Anyway, remember that the attenuation of a radio signal (far field) is proportional to the square of the range. For a magnetic signal, the attenuation is proportional to the cube of the range. That is both good news and bad news. The bad news being the range is more limited, but still useful. The good news is there should be less interference from other nearby tags and readers.
One down side of a low frequency tag is that the data rate will naturally be limited because the available bandwidth at 132 kHz is very limited. However, those developing the standard believe the data rate can be as high as 9600 baud. Something in the 300 to 1200 bps range is more likely. Slow, but who cares. Most data transmitted with these tags are very short, so it is not an issue. Of course, you cannot read very many tags in a short time. With 13.56 and 916 MHz tags, read rates can be hundreds of tags per second. With RuBee, that may only be a few tags per second. If you need the higher tag read rate, RuBee is not for you.
An interesting feature of the P1902.1 protocol is that it is a peer-to-peer (P2P) protocol. That means each tag could potentially be a reader. And in any case, any tag can speak to another tag if you set it up that way. The protocol is expected to be real-time and searchable using IPv4 addresses and subnet addresses. Each P1902.1 tag, if correctly enabled, can be discovered and monitored over the Internet. You search for and find any tag using your Internet browser, then read it. Cool....
The RuBee tags will not be the 5 cents variety that big retailers have been looking for. They will cost much more because of the battery and a larger chip that will contain EEPROM and most likely a 4-bit embedded controller that can be programmed. But the cost will no doubt be justified where the object to be tracked or located is a major asset, either a piece of equipment or even a human or animal. Battery life is expected to be at least 10 years or more, depending upon usage.
RuBee tags and equipment are not yet available. The IEEE is just now beginning to work on the protocol. The initial expectation is that a draft of the standard will be available later in the year. The first formal meeting of the P1902.1 working group will be held February 20 at the Marriott Copley Hotel in Boston one day before the RFID Smart Labels Conference.
Those who have used RFID know that not all tags fit all apps. One size does not fit all. No surprise there if you have been following the whole wireless standard progression over the years. This one is sure to capture new users because of its unique qualities. And it certainly won't kill off any other forms of RFID. It is just one more option to consider.
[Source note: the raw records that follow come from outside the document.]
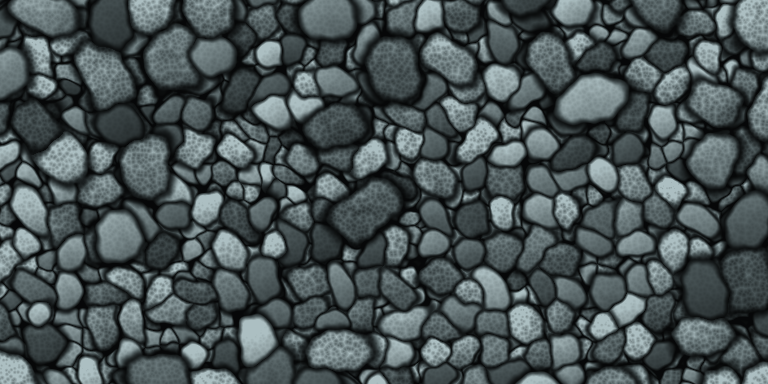
Write a WebGL 2 fragment shader that draws this texture.

```glsl
#version 300 es
precision highp float;
// A bed of blue-grey pebbles: three layers of scattered stones, small to large,
// each an anisotropic cellular pattern of rotated superellipses. Stones are
// shaded by their edge distance, a light from the upper left and mineral grain.

uniform vec2 u_resolution;
out vec4 fragColor;

struct Stone {
    float edge;   // positive inside, zero on the outline
    vec2 offset;  // position relative to the centre, in radii
    vec4 traits;  // random values of this stone
};

vec4 hash4(vec2 cell, float seed) {
    vec4 h = fract(vec4(cell.xyx, cell.y + seed) * vec4(0.1031, 0.1030, 0.0973, 0.1099) + seed * 0.137);
    h += dot(h, h.wzxy + 33.33);
    return fract((h.xxyz + h.yzzw) * h.zywx);
}

float smoothMin(float a, float b, float k) {
    float h = max(k - abs(a - b), 0.0) / k;
    return min(a, b) - 0.25 * h * h * k;
}

// Layered sines, bent by each other, roughly in -1..1
float mottle(vec2 p) {
    float sum = 0.0, amp = 0.5;
    for (int i = 0; i < 4; i++) {
        p = mat2(0.8, 0.6, -0.6, 0.8) * p * 1.7 + 1.3;
        p += 0.7 * sin(p.yx * 0.9);
        sum += amp * sin(p.x) * sin(p.y);
        amp *= 0.75;
    }
    return sum;
}

// Distance to the nearest scattered point, for speckles
float cellular(vec2 p) {
    vec2 base = floor(p);
    float nearest = 2.0;
    for (int y = -1; y <= 1; y++)
    for (int x = -1; x <= 1; x++) {
        vec2 cell = base + vec2(x, y);
        nearest = min(nearest, length(cell + hash4(cell, 9.0).xy - p));
    }
    return nearest;
}

// Superellipse distance: 1 on the outline; higher power is more angular
float superellipse(vec2 q, vec2 radii, float power) {
    vec2 a = pow(abs(q / radii) + 1e-4, vec2(power));
    return pow(a.x + a.y, 1.0 / power);
}

Stone nearestStone(vec2 p, float seed, float presence, float size) {
    Stone s = Stone(-8.0, vec2(0.0), vec4(0.0));
    float first = 9.0, second = 9.0;
    vec2 base = floor(p);
    for (int y = -1; y <= 1; y++)
    for (int x = -1; x <= 1; x++) {
        vec2 cell = base + vec2(x, y);
        vec4 place = hash4(cell, seed);
        if (place.w > presence) continue;
        vec4 traits = hash4(cell, seed + 17.0);
        vec2 toPoint = p - cell - 0.5 - 0.62 * (place.xy - 0.5);
        float turn = 6.2832 * place.z, c = cos(turn), sn = sin(turn);
        vec2 q = mat2(c, -sn, sn, c) * toPoint;
        q.x += 0.35 * (traits.y - 0.5) * q.y;
        float radius = size * mix(0.8, 1.12, traits.z);
        float stretch = mix(1.0, 1.36, traits.w);
        float d = superellipse(q, radius * vec2(stretch, 1.0 / stretch), mix(1.9, 3.2, traits.y));
        if (d < first) {
            second = first;
            first = d;
            s.offset = toPoint / radius;
            s.traits = traits;
        } else second = min(second, d);
    }
    s.edge = smoothMin(1.0 - first, 0.6 * (second - first), 0.12);
    return s;
}

// Brightness of a stone's surface
float shade(Stone s, vec2 p, float speckle) {
    float tone = mix(0.25, 0.74, s.traits.x);
    float rough = mix(0.25, 1.0, smoothstep(0.25, 0.8, s.traits.y));
    float light = 0.98 + 0.24 * dot(s.offset, vec2(-0.35, 0.9));
    float rim = mix(0.25, 1.0, smoothstep(0.0, 0.24, s.edge));
    float patches = mottle(p * 17.0 + s.traits.zw * 40.0);
    float grain = 0.2 * patches + 0.55 * (speckle - 0.45);
    return min(tone * light * rim * (1.0 + rough * grain), 0.76);
}

// Lays one layer of stones and their contact shadow over what lies below
float addLayer(float under, vec2 p, float scale, float seed, float presence, float size, float speckle) {
    Stone s = nearestStone(p * scale + seed * 3.7, seed, presence, size);
    float blur = 1.1 * scale / u_resolution.y + 0.015;
    float shadow = smoothstep(-0.38, 0.0, s.edge);
    float cover = smoothstep(-blur, blur, s.edge);
    return mix(under * (1.0 - 0.82 * shadow), shade(s, p, speckle), cover);
}

vec3 slateTint(float v) {
    return v * mix(vec3(0.80, 0.97, 1.0), vec3(0.885, 0.985, 1.0), clamp(v / 0.66, 0.0, 1.0));
}

void main() {
    vec2 p = gl_FragCoord.xy / u_resolution.y;
    float speckle = cellular(p * 88.0);

    // Uneven outlines
    vec2 bent = p + 0.005 * sin(p.yx * 47.0 + vec2(0.0, 2.0)) + 0.002 * sin(p.yx * 121.0 + p * 60.0);

    // Dark bed, then small, middle and large stones
    float v = 0.05;
    v = addLayer(v, bent, 19.0, 3.0, 1.0, 0.68, speckle);
    v = addLayer(v, bent, 11.5, 5.0, 0.8, 0.56, speckle);
    v = addLayer(v, bent, 7.0, 8.0, 0.36, 0.5, speckle);

    fragColor = vec4(slateTint(max(v, 0.03)), 1.0);
}
```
For more on RFID, refer to RFID Forecasts, Players & Opportunities 2007-2017. My personal thanks to Sarah Lee at IDTechEx of Cambridge, UK for permission to reprint this report.